“One of the things we talked about was looking at the market. There’s a high value on defensemen. We’re not necessarily looking at the draft but our team this year and over the next couple of years; those are the assets that are valuable around the league,” Bowman said. “Look at the trade Calgary made [for Travis Hamonic], defensemen are a valuable commodity. That was a priority coming in and we were able to accomplish it.”

What comes next

The Blackhawks got what they wanted at this weekend’s draft but the focus will soon shift, as free agency opens on July 1. It remains to be seen what the Blackhawks will have cap-wise come a week from now. Currently, according to CapFriendly.com, they’re $1.445 million over the $75 million cap. It’s doubtful the Blackhawks apply the long-term injured reserve tag on Marian Hossa during the offseason. It’s possible they could still trade Marcus Kruger to gain some space. Bowman said, one way or another, “there will be some movement.”

“We’ll bring some players in, I don’t know how many, what position or what level,” he said. “This is where there’s a lot of activity, the couple weeks in the middle of June until the middle of July. That’s when the most changes happen. We’ll go to work, now that we’re past this.”

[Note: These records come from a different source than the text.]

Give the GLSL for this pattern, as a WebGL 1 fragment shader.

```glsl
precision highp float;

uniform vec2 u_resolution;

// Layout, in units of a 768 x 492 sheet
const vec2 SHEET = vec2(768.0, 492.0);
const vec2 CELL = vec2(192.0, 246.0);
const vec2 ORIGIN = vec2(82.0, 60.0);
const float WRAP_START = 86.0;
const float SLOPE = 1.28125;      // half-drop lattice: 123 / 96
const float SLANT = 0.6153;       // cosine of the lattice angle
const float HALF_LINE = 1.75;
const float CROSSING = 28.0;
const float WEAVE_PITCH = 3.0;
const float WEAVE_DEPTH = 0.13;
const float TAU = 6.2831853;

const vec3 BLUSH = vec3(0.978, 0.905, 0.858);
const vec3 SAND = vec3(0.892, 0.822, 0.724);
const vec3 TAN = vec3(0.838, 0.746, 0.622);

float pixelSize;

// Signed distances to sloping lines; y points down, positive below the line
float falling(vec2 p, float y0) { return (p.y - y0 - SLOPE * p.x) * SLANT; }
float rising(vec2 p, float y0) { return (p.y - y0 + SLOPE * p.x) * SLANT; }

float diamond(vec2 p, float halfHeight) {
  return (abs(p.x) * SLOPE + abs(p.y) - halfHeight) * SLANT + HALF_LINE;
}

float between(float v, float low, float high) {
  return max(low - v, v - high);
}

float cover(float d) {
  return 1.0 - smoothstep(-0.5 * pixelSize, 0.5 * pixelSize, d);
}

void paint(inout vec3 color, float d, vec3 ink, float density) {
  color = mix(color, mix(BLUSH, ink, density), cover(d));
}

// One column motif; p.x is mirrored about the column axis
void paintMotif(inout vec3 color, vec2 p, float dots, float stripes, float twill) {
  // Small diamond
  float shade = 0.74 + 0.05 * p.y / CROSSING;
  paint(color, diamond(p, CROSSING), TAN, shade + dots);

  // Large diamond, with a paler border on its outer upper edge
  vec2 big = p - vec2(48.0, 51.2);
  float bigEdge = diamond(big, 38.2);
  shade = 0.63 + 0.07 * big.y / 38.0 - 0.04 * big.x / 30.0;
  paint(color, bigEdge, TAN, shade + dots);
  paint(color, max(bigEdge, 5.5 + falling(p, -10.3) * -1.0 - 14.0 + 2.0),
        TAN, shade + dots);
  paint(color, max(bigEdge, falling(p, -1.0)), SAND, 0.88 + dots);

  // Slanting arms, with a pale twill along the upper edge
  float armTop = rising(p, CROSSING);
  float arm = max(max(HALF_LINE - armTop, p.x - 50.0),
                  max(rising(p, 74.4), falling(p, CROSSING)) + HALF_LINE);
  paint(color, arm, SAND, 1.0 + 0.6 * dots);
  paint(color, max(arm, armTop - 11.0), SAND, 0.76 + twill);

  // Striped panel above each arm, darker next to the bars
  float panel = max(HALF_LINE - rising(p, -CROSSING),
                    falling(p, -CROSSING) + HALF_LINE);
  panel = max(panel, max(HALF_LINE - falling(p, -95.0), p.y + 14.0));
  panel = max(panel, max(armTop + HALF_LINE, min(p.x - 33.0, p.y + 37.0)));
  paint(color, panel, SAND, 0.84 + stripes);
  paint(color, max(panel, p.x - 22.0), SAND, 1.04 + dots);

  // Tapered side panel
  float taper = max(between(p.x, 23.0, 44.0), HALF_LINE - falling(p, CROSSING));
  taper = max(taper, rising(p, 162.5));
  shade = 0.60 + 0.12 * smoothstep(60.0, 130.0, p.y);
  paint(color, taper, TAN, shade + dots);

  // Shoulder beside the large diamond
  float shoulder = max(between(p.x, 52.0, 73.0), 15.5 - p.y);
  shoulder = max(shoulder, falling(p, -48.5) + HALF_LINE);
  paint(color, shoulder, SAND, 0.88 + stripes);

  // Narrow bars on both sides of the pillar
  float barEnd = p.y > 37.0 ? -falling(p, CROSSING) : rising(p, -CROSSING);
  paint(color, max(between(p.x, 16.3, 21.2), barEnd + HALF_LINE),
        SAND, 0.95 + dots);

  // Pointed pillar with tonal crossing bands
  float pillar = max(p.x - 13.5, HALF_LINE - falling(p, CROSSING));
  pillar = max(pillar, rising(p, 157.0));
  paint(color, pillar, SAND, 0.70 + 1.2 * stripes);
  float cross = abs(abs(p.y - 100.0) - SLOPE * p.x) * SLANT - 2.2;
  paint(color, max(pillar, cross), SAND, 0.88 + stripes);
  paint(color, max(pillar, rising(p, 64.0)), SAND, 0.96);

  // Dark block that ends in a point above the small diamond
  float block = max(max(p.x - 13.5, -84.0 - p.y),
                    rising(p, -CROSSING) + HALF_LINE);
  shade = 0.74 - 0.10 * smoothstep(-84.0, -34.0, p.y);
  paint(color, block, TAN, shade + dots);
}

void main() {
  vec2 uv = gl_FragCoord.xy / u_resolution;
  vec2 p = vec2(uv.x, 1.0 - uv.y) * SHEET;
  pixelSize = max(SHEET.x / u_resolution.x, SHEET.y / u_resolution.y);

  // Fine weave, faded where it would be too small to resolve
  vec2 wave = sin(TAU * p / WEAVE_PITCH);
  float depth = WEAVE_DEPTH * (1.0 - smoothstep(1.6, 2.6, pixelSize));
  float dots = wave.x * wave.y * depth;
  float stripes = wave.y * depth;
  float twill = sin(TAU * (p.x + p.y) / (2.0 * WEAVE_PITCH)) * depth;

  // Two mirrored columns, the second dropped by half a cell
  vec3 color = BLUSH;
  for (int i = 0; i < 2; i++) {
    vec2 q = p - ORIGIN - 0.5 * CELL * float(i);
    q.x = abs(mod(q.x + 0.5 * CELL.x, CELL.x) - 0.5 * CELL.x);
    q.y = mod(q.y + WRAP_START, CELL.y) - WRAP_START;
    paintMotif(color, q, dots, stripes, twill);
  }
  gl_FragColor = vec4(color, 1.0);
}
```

Wait for it

The Blackhawks also have to decide whether or not to qualify restricted free agents Dennis Rasmussen and Tomas Jurco. Bowman said that’ll be decided by Monday.

“I’ve had discussions with both agents,” he said. “I don’t have an answer right now but we’ll have that worked out in the next day and a half.”

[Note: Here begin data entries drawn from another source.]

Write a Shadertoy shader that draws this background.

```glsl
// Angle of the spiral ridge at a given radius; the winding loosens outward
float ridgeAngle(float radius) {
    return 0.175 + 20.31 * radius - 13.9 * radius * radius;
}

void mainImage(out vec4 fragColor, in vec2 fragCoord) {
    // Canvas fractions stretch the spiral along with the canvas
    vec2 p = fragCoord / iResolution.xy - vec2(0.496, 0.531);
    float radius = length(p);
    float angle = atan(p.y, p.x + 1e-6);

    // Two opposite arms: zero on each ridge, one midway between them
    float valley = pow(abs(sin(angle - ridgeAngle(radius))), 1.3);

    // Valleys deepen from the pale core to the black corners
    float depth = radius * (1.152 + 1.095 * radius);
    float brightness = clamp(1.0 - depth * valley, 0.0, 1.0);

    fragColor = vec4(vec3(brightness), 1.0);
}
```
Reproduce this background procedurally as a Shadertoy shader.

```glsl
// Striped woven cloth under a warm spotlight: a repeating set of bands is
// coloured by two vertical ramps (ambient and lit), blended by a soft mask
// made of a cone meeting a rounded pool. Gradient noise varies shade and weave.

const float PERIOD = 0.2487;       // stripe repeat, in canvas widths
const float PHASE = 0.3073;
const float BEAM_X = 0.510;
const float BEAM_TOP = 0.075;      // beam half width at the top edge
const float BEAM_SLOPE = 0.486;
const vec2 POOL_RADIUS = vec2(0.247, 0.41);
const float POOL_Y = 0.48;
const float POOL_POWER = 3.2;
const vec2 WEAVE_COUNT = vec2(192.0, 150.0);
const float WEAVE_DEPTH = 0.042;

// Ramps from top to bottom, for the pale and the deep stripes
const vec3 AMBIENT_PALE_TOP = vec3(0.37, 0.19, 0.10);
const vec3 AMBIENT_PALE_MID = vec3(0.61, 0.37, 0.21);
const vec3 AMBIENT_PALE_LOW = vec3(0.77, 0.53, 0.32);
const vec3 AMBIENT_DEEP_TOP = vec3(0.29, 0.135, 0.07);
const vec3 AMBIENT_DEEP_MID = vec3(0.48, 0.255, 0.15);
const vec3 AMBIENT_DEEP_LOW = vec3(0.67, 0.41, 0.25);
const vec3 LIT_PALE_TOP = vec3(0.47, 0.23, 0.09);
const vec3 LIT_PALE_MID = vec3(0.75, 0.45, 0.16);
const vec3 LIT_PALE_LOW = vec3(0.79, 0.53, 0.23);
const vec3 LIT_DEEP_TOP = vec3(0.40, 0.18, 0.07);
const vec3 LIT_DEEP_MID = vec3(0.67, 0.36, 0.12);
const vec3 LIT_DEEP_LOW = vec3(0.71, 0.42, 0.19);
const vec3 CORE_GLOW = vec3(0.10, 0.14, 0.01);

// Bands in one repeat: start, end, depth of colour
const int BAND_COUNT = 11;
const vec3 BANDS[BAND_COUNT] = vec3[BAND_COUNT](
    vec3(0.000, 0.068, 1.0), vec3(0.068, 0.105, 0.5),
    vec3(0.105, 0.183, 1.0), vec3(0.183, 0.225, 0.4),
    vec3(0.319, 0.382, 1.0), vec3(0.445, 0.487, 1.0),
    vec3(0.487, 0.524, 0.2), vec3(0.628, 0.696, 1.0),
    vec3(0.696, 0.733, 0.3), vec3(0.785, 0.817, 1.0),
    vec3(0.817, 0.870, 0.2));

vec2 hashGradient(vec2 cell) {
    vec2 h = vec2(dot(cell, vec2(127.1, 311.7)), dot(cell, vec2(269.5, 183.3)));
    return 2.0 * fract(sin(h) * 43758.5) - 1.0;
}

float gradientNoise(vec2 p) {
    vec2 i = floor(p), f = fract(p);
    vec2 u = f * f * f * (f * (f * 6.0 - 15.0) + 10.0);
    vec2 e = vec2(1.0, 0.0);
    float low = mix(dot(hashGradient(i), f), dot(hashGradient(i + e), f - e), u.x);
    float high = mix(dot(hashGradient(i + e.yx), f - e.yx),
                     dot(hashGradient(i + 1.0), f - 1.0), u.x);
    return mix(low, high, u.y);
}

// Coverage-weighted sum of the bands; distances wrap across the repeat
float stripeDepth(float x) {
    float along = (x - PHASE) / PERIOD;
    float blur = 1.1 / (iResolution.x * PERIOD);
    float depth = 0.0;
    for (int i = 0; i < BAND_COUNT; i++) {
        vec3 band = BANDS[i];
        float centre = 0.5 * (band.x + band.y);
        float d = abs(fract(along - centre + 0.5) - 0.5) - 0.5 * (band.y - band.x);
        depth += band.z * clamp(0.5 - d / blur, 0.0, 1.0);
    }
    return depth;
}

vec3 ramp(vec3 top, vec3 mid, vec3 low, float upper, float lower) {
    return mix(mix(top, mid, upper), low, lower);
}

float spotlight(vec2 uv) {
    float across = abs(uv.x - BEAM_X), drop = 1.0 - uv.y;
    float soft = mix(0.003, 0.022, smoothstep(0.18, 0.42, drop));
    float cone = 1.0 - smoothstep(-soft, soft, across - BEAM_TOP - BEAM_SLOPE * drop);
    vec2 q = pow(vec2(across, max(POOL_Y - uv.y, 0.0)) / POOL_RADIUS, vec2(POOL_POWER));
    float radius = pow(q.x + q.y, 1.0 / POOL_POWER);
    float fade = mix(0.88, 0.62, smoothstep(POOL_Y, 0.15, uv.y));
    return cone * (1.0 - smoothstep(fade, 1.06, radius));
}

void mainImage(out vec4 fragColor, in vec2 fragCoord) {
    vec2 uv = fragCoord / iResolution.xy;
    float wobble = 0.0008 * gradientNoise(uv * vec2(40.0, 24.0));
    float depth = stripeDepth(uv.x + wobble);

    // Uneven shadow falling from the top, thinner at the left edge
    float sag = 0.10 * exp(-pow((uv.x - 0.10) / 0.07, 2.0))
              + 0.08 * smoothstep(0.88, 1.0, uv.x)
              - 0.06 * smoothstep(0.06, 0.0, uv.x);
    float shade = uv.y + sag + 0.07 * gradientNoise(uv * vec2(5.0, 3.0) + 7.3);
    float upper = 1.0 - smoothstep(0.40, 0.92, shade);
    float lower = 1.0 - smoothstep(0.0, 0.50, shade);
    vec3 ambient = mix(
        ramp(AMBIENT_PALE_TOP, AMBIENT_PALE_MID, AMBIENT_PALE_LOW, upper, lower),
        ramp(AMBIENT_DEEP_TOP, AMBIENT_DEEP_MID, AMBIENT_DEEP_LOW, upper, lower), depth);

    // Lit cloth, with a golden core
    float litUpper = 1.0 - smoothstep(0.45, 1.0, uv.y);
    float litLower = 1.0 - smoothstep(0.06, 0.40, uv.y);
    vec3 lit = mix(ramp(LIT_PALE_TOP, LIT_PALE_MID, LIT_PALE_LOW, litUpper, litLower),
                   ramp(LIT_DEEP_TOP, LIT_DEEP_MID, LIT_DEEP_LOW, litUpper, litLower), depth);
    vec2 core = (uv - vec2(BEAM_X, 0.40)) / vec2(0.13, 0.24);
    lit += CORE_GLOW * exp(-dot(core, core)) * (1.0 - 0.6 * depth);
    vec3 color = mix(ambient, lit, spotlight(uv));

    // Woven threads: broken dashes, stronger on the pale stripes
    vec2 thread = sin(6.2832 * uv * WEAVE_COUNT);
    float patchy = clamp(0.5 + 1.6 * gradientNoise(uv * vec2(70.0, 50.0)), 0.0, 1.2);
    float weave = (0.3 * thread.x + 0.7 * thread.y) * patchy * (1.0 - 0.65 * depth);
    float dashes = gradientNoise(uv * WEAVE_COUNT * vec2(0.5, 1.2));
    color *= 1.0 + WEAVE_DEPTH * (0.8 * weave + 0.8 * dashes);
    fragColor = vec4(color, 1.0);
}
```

Niklas Hjalmarsson reflects on time with Blackhawks: 'I had the best time in Chicago'

Niklas Hjalmarsson reflects on time with Blackhawks: 'I had the best time in Chicago'

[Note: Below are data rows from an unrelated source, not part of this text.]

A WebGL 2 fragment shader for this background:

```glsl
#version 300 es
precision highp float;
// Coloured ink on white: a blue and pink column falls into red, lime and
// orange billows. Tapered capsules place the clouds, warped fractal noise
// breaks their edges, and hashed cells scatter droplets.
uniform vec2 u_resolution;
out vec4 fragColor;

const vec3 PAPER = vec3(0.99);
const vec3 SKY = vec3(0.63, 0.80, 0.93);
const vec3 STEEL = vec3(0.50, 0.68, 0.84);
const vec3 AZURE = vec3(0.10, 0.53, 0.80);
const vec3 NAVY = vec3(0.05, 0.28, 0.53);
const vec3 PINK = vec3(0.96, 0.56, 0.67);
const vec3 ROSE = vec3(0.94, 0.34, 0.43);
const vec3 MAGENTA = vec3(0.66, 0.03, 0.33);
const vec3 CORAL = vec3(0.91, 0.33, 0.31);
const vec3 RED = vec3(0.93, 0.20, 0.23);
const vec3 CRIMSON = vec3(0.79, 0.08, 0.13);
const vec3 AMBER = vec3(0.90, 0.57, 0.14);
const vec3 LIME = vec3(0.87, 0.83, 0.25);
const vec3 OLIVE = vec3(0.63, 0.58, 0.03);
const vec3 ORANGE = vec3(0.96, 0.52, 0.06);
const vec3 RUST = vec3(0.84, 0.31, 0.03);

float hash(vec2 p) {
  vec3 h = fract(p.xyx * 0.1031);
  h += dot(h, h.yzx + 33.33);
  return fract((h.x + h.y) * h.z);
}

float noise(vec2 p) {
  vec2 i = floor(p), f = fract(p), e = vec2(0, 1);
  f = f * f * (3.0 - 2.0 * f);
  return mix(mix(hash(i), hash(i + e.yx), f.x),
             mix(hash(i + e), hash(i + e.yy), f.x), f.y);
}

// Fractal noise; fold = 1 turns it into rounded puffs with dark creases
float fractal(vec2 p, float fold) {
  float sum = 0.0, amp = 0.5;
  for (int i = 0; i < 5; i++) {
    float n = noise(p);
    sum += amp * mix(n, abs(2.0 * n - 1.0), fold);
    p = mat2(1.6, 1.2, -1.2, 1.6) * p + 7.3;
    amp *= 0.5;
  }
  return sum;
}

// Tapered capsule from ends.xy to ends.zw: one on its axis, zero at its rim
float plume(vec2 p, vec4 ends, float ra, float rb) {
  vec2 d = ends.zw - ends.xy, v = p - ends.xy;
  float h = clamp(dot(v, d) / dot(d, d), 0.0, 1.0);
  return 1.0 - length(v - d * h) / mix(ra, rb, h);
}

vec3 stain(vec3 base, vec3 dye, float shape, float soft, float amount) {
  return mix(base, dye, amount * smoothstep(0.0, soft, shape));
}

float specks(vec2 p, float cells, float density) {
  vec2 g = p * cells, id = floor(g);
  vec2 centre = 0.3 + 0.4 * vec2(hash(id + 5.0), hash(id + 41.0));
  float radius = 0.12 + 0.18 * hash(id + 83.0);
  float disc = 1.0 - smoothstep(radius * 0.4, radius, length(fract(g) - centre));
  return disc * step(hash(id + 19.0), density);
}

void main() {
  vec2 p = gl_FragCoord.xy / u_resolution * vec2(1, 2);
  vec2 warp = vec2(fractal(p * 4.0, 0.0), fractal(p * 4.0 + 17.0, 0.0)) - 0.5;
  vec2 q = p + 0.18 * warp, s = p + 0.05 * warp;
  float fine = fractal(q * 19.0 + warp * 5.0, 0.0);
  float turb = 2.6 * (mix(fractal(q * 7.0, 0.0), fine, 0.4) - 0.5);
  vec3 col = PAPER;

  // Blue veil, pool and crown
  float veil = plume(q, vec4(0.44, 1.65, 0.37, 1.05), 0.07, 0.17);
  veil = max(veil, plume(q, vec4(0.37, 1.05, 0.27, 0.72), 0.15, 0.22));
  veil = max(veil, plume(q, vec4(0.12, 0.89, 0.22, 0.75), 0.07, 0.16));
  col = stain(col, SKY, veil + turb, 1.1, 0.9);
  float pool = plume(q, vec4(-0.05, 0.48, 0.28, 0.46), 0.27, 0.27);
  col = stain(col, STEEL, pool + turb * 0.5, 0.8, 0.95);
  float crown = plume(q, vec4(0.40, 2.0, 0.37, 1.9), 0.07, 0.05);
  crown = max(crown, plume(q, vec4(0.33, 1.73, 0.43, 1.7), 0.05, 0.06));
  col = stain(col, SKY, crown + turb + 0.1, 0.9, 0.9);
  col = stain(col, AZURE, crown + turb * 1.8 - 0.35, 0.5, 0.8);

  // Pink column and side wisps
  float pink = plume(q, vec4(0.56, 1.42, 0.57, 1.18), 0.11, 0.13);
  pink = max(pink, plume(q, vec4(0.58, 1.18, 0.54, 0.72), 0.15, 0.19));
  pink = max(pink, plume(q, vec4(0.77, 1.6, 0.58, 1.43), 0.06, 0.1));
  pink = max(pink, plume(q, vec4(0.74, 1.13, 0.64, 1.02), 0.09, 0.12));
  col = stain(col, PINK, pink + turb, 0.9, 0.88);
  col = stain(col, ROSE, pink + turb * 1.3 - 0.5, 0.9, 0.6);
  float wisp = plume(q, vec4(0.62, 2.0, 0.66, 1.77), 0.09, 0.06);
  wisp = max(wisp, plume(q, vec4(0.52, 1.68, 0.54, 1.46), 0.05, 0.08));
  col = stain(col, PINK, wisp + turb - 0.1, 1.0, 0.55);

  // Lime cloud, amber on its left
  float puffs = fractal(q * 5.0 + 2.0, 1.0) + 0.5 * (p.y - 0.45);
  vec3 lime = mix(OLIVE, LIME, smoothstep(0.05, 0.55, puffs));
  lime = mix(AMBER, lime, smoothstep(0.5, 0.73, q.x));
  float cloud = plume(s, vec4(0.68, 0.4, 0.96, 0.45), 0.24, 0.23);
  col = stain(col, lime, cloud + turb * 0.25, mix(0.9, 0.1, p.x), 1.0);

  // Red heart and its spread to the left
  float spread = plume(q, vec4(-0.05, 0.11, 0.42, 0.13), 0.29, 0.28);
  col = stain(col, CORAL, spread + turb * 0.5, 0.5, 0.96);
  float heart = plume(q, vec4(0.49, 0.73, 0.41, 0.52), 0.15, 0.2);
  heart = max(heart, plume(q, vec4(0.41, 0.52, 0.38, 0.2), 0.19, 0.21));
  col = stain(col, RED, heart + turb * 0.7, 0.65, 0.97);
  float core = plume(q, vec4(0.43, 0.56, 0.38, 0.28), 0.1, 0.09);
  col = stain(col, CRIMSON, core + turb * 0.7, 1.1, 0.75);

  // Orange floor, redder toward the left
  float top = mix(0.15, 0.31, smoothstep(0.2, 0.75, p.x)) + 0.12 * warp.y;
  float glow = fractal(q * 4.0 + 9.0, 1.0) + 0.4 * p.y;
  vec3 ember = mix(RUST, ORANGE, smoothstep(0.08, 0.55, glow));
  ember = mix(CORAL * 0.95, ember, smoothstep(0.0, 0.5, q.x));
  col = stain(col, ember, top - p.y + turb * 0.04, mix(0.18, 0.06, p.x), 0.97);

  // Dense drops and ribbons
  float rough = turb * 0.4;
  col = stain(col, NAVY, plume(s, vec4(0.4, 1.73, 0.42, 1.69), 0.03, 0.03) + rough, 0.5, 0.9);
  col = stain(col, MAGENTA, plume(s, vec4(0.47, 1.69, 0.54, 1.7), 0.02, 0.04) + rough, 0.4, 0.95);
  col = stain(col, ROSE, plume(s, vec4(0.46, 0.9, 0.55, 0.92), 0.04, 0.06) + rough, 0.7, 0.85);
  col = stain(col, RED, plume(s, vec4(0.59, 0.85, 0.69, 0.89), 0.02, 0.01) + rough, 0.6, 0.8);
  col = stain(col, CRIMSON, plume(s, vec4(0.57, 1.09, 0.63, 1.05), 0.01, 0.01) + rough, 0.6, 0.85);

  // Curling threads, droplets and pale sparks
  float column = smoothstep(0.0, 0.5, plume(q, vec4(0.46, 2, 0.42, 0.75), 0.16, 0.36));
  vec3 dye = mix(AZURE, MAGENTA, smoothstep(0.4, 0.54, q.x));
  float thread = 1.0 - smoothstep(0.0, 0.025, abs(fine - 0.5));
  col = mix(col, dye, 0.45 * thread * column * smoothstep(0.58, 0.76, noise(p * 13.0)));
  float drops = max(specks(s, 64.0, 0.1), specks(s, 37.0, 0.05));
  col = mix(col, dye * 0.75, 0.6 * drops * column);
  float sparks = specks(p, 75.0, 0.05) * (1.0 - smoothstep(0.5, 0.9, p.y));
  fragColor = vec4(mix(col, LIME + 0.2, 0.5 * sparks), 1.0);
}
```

Niklas Hjalmarsson heard some of the rumors, but not to a large degree. The former Blackhawks defenseman wasn’t spending a lot of time on the internet reading up on his potential fate. He figured he’d still stay put in Chicago.

“But when my agent called me about the 10-team list, I understood it was serious. Stan [Bowman] wouldn’t ask for that unless they made up their mind already,” Hjalmarsson said via conference call on Saturday. “That’s when it hit me that I’m probably not going to put the Hawks jersey on anymore.”

Indeed, Hjalmarsson’s next jersey will be that of the Arizona Coyotes, who acquired him in exchange for defenseman Connor Murphy on Friday. Hjalmarsson’s departure marks the end of the line for another Blackhawks core player, and this one is jarring in how it will change the team’s defense.

Speaking of change, Hjalmarsson faces a lot of it himself now. Sure, there’s the obvious change for a guy who’s played his entire career in one place. It’s new surroundings and a new team, on which he knows former Blackhawks teammate Antti Raanta and fellow countryman Oliver Ekman-Larsson.

But the Coyotes have dealt with a lot of upheaval lately. Goaltender Mike Smith is gone. So is veteran Shane Doan. On Thursday, head coach Dave Tippett and the Coyotes parted ways.

“They’re on a rebuild, a lot of new faces, lot of changes,” Hjalmarsson said. “It’s tough to know what to expect but I think they’re a hungry organization that wants to win like other teams. I’m looking forward to try to contribute with playing my game, just try to get the organization back in the playoffs.”

Hjalmarsson should find chemistry with Ekman-Larsson – the two were teammates in the Winter Olympics in Sochi – and Hjalmarsson will likely play a bigger role with the Coyotes. Arizona will probably look to Hjalmarsson a lot during its rebuild, given his Cup-winning history.

The first 24 hours were full of mixed emotions of Hjalmarsson. With his limited no-move clause, he was always a likely candidate to be moved from a Blackhawks team laden will full no-move clauses. He’s turning a page, but he won’t forget his time in Chicago anytime soon.

“I’m trying to always be a positive guy,” Hjalmarsson said. “I spent my whole 20s in Chicago, 10 unbelievable years. I didn’t think I’d win three Cups. Hopefully I can get one more before my career is over. I had the best time in Chicago, enjoyed every single year, playing in front of the best fans in the league. I’ve been spoiled. Now it’s time for me and my family to move on and seize the opportunity in Arizona and create some new fond memories.”